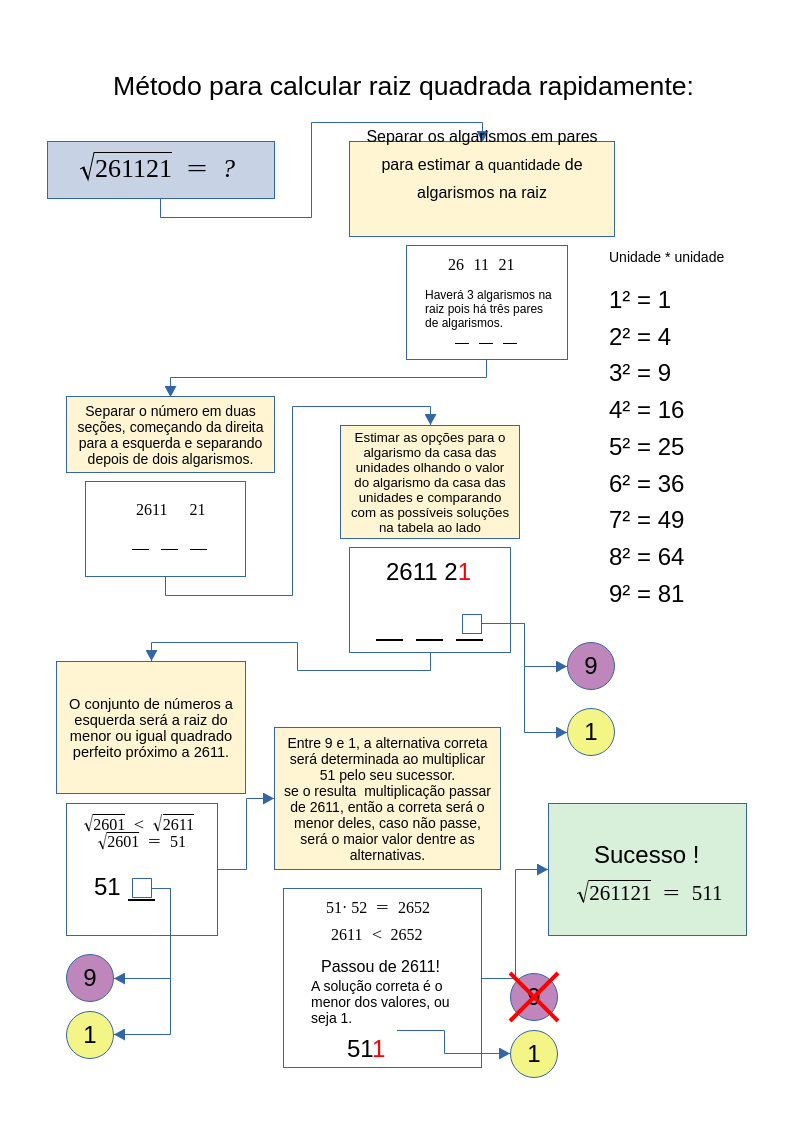
<!DOCTYPE html>
<html lang="pt">
<head>
<meta charset="utf-8">
<title>Método para calcular raiz quadrada rapidamente</title>
<style>
:root {
  --line: #3465a4;
  --blue: #c7d3e5;
  --cream: #fff5d3;
  --green: #d8efda;
  --purple: #bf86bb;
  --yellow: #f3f586;
  --red: #f00;
  --sans: "Liberation Sans", Arial, sans-serif;
  --serif: "Liberation Serif", "Times New Roman", serif;
}
* { box-sizing: border-box; margin: 0; padding: 0; }
html, body { width: 794px; height: 1123px; overflow: hidden; background: #fff; }
.sheet { position: relative; width: 794px; height: 1123px; color: #000; font: 14px/16px var(--sans); white-space: nowrap; }
h1 { position: absolute; left: 113px; top: 71px; font-size: 26.6px; line-height: 30px; font-weight: 400; }

/* diagram nodes */
.node { position: absolute; display: flex; flex-direction: column; align-items: flex-start; border: 1px solid var(--line); background: #fff; }
.step { background: var(--cream); align-items: center; justify-content: center; text-align: center; }
.question { left: 47px; top: 141px; width: 228px; height: 58px; padding: 10px 0 0 32px; background: var(--blue); font-size: 26px; }
.step-pairs { left: 349px; top: 141px; width: 266px; height: 96px; justify-content: flex-start; font-size: 16px; line-height: 28px; }
.step-pairs p { position: relative; z-index: 2; margin-top: -19px; }
.step-pairs small { font-size: 14.6px; }
.step-sections { left: 66px; top: 396px; width: 209px; height: 77px; }
.step-options { left: 340px; top: 425px; width: 180px; height: 114px; font-size: 13.3px; line-height: 15px; }
.step-left { left: 56px; top: 661px; width: 190px; height: 133px; font-size: 14.6px; }
.step-choose { left: 274px; top: 727px; width: 227px; height: 143px; }
.note-pairs { left: 406px; top: 245px; width: 162px; height: 115px; padding-top: 11px; }
.note-sections { left: 85px; top: 481px; width: 161px; height: 96px; padding-top: 20px; }
.note-options { left: 349px; top: 547px; width: 162px; height: 106px; padding-top: 10px; }
.note-left { left: 66px; top: 803px; width: 152px; height: 133px; padding-top: 10px; }
.note-choose { left: 283px; top: 888px; width: 199px; height: 180px; padding-top: 11px; }
.success { left: 548px; top: 803px; width: 199px; height: 133px; padding-top: 37px; background: var(--green); }

/* formulas */
.formula, .groups { display: flex; align-items: flex-end; font-family: var(--serif); line-height: 1; }
.formula { gap: .57em; }
.root { display: flex; align-items: flex-start; }
.root svg { width: .58em; height: 1.15em; margin-bottom: -.1em; overflow: visible; }
.root span { border-top: 1px solid #000; padding-top: .1em; }
.equals, .less { text-align: center; }
.equals { width: .78em; transform: scaleX(1.4); }
.less { width: .62em; transform: scaleX(1.15); }
.serif-16 { font-size: 16px; }
.big { font-size: 24px; line-height: 28px; }
.red { color: var(--red); }

/* blanks for unknown digits */
.blanks { display: flex; gap: 10px; }
.blanks i { width: 14px; height: 1px; background: #000; }
.blanks.wide { gap: 12px; }
.blanks.wide i { width: 17px; }
.blanks.bold { gap: 13px; }
.blanks.bold i, .blank { width: 27px; height: 2px; background: #000; }
.slot { position: absolute; width: 20px; height: 20px; border: 1px solid var(--line); background: #fff; }

.note-pairs .groups { gap: 9.5px; margin-left: 41px; }
.note-pairs p { margin: 15px 0 13px 18px; font-size: 12px; line-height: 14px; }
.note-pairs .blanks { margin-left: 48px; }
.note-sections .groups { gap: 22px; margin: 0 0 31px 50px; }
.note-sections .blanks { margin-left: 46px; }
.note-options .big { margin: 0 0 53px 36px; }
.note-options .blanks { margin-left: 26px; }
.note-left .formula:nth-child(1) { margin-left: 17px; }
.note-left .formula:nth-child(2) { margin: -1px 0 23px 31px; }
.partial { display: flex; align-items: flex-end; gap: 7px; margin-left: 27px; }
.note-choose .formula:nth-child(1) { margin-left: 42px; }
.note-choose .formula:nth-child(2) { margin: 11px 0 15px 47px; }
.note-choose .verdict { margin-left: 37px; font-size: 16px; line-height: 18px; }
.note-choose .reason { margin: 2px 0 9px 27px; }
.note-choose .big { margin-left: 63px; }
.success .big { margin: 0 0 11px 45px; }
.success .formula { margin-left: 28px; font-size: 21px; }

/* table of squares */
.squares { position: absolute; left: 609px; top: 249px; }
.squares h2 { font-size: 14px; font-weight: 400; margin-bottom: 17px; }
.squares ul { list-style: none; font-size: 24px; line-height: 36.7px; }

/* candidate digits */
.digit { position: absolute; display: flex; align-items: center; justify-content: center; width: 48px; height: 48px; border: 1px solid var(--line); border-radius: 50%; font-size: 24px; line-height: 28px; }
.nine { background: var(--purple); }
.one { background: var(--yellow); }
.connectors { position: absolute; left: 0; top: 0; z-index: 1; }
.defs { position: absolute; }
</style>
</head>
<body>
<svg class="defs" width="0" height="0" aria-hidden="true">
  <defs>
    <symbol id="radical" viewBox="0 0 15 30" preserveAspectRatio="none">
      <path d="M0 17L4 15L8 28L14 0.5H15" fill="none" stroke="#000"/>
      <path d="M3 15.5L8 27" stroke="#000" stroke-width="2"/>
    </symbol>
  </defs>
</svg>
<main class="sheet">
  <h1>Método para calcular raiz quadrada rapidamente:</h1>

  <section class="node question">
    <div class="formula"><span class="root"><svg><use href="#radical"/></svg><span>261121</span></span><span class="equals">=</span><em>?</em></div>
  </section>

  <section class="node step step-pairs">
    <p>Separar os algarismos em pares<br>para estimar a <small>quantidade</small> de<br>algarismos na raiz</p>
  </section>
  <section class="node note-pairs">
    <div class="groups serif-16"><span>26</span><span>11</span><span>21</span></div>
    <p>Haverá 3 algarismos na<br>raiz pois há três pares<br>de algarismos.</p>
    <div class="blanks"><i></i><i></i><i></i></div>
  </section>

  <section class="node step step-sections">
    <p>Separar o número em duas<br>seções, começando da direita<br>para a esquerda e separando<br>depois de dois algarismos.</p>
  </section>
  <section class="node note-sections">
    <div class="groups serif-16"><span>2611</span><span>21</span></div>
    <div class="blanks wide"><i></i><i></i><i></i></div>
  </section>

  <section class="node step step-options">
    <p>Estimar as opções para o<br>algarismo da casa das<br>unidades olhando o valor<br>do algarismo da casa das<br>unidades e comparando<br>com as possíveis soluções<br>na tabela ao lado</p>
  </section>
  <section class="node note-options">
    <p class="big">2611 2<span class="red">1</span></p>
    <div class="blanks bold"><i></i><i></i><i></i></div>
  </section>
  <span class="slot" style="left:462px;top:614px"></span>

  <section class="squares">
    <h2>Unidade * unidade</h2>
    <ul>
      <li>1² = 1</li>
      <li>2² = 4</li>
      <li>3² = 9</li>
      <li>4² = 16</li>
      <li>5² = 25</li>
      <li>6² = 36</li>
      <li>7² = 49</li>
      <li>8² = 64</li>
      <li>9² = 81</li>
    </ul>
  </section>

  <section class="node step step-left">
    <p>O conjunto de números a<br>esquerda será a raiz do<br>menor ou igual quadrado<br>perfeito próximo a 2611.</p>
  </section>
  <section class="node note-left">
    <div class="formula serif-16"><span class="root"><svg><use href="#radical"/></svg><span>2601</span></span><span class="less">&lt;</span><span class="root"><svg><use href="#radical"/></svg><span>2611</span></span></div>
    <div class="formula serif-16"><span class="root"><svg><use href="#radical"/></svg><span>2601</span></span><span class="equals">=</span><span>51</span></div>
    <div class="partial"><span class="big">51</span><i class="blank"></i></div>
  </section>
  <span class="slot" style="left:132px;top:878px"></span>

  <section class="node step step-choose">
    <p>Entre 9 e 1, a alternativa correta<br>será determinada ao multiplicar<br>51 pelo seu sucessor.<br>se o resulta&nbsp; multiplicação passar<br>de 2611, então a correta será o<br>menor deles, caso não passe,<br>será o maior valor dentre as<br>alternativas.</p>
  </section>
  <section class="node note-choose">
    <div class="formula serif-16"><span>51· 52</span><span class="equals">=</span><span>2652</span></div>
    <div class="formula serif-16"><span>2611</span><span class="less">&lt;</span><span>2652</span></div>
    <p class="verdict">Passou de 2611!</p>
    <p class="reason">A solução correta é o<br>menor dos valores, ou<br>seja 1.</p>
    <p class="big">51<span class="red">1</span></p>
  </section>

  <section class="node success">
    <p class="big">Sucesso !</p>
    <div class="formula"><span class="root"><svg><use href="#radical"/></svg><span>261121</span></span><span class="equals">=</span><span>511</span></div>
  </section>

  <span class="digit nine" style="left:567px;top:642px">9</span>
  <span class="digit one" style="left:567px;top:708px">1</span>
  <span class="digit nine" style="left:66px;top:954px">9</span>
  <span class="digit one" style="left:66px;top:1011px">1</span>
  <span class="digit nine" style="left:510px;top:973px">9</span>
  <span class="digit one" style="left:510px;top:1030px">1</span>

  <svg class="connectors" width="794" height="1123" viewBox="0 0 794 1123" aria-hidden="true">
    <defs>
      <marker id="arrow" markerUnits="userSpaceOnUse" markerWidth="12" markerHeight="12" refX="11" refY="6" orient="auto">
        <polygon points="0,0 11,6 0,12" fill="#3465a4"/>
      </marker>
    </defs>
    <g fill="none" stroke="#3465a4" marker-end="url(#arrow)">
      <polyline points="160.5,198.5 160.5,217.5 311.5,217.5 311.5,122.5 482.5,122.5 482.5,142"/>
      <polyline points="486.5,359.5 486.5,377.5 170.5,377.5 170.5,397"/>
      <polyline points="165.5,576.5 165.5,595.5 292.5,595.5 292.5,406.5 430.5,406.5 430.5,425"/>
      <polyline points="430.5,652.5 430.5,670.5 297.5,670.5 297.5,642.5 151.5,642.5 151.5,661"/>
      <polyline points="482,623.5 524.5,623.5 524.5,666.5 567,666.5"/>
      <polyline points="482,623.5 524.5,623.5 524.5,732.5 567,732.5"/>
      <polyline points="217.5,869.5 246.5,869.5 246.5,798.5 274,798.5"/>
      <polyline points="152,888.5 170.5,888.5 170.5,978.5 114,978.5"/>
      <polyline points="152,888.5 170.5,888.5 170.5,1034.5 114,1034.5"/>
      <polyline points="482,978.5 515.5,978.5 515.5,869.5 548,869.5"/>
      <polyline points="397,1030.5 444.5,1030.5 444.5,1053.5 510,1053.5"/>
    </g>
    <path d="M510 973L558 1021M558 973L510 1021" stroke="#f00" stroke-width="4"/>
  </svg>
</main>
</body>
</html>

• • • • • • •

| Your task |
Write out, exactly and with no pictures, the lines of the data from the first through the line containing "47px; top: 141px;".

| Your solution |
<!DOCTYPE html>
<html lang="pt">
<head>
<meta charset="utf-8">
<title>Método para calcular raiz quadrada rapidamente</title>
<style>
:root {
  --line: #3465a4;
  --blue: #c7d3e5;
  --cream: #fff5d3;
  --green: #d8efda;
  --purple: #bf86bb;
  --yellow: #f3f586;
  --red: #f00;
  --sans: "Liberation Sans", Arial, sans-serif;
  --serif: "Liberation Serif", "Times New Roman", serif;
}
* { box-sizing: border-box; margin: 0; padding: 0; }
html, body { width: 794px; height: 1123px; overflow: hidden; background: #fff; }
.sheet { position: relative; width: 794px; height: 1123px; color: #000; font: 14px/16px var(--sans); white-space: nowrap; }
h1 { position: absolute; left: 113px; top: 71px; font-size: 26.6px; line-height: 30px; font-weight: 400; }

/* diagram nodes */
.node { position: absolute; display: flex; flex-direction: column; align-items: flex-start; border: 1px solid var(--line); background: #fff; }
.step { background: var(--cream); align-items: center; justify-content: center; text-align: center; }
.question { left: 47px; top: 141px; width: 228px; height: 58px; padding: 10px 0 0 32px; background: var(--blue); font-size: 26px; }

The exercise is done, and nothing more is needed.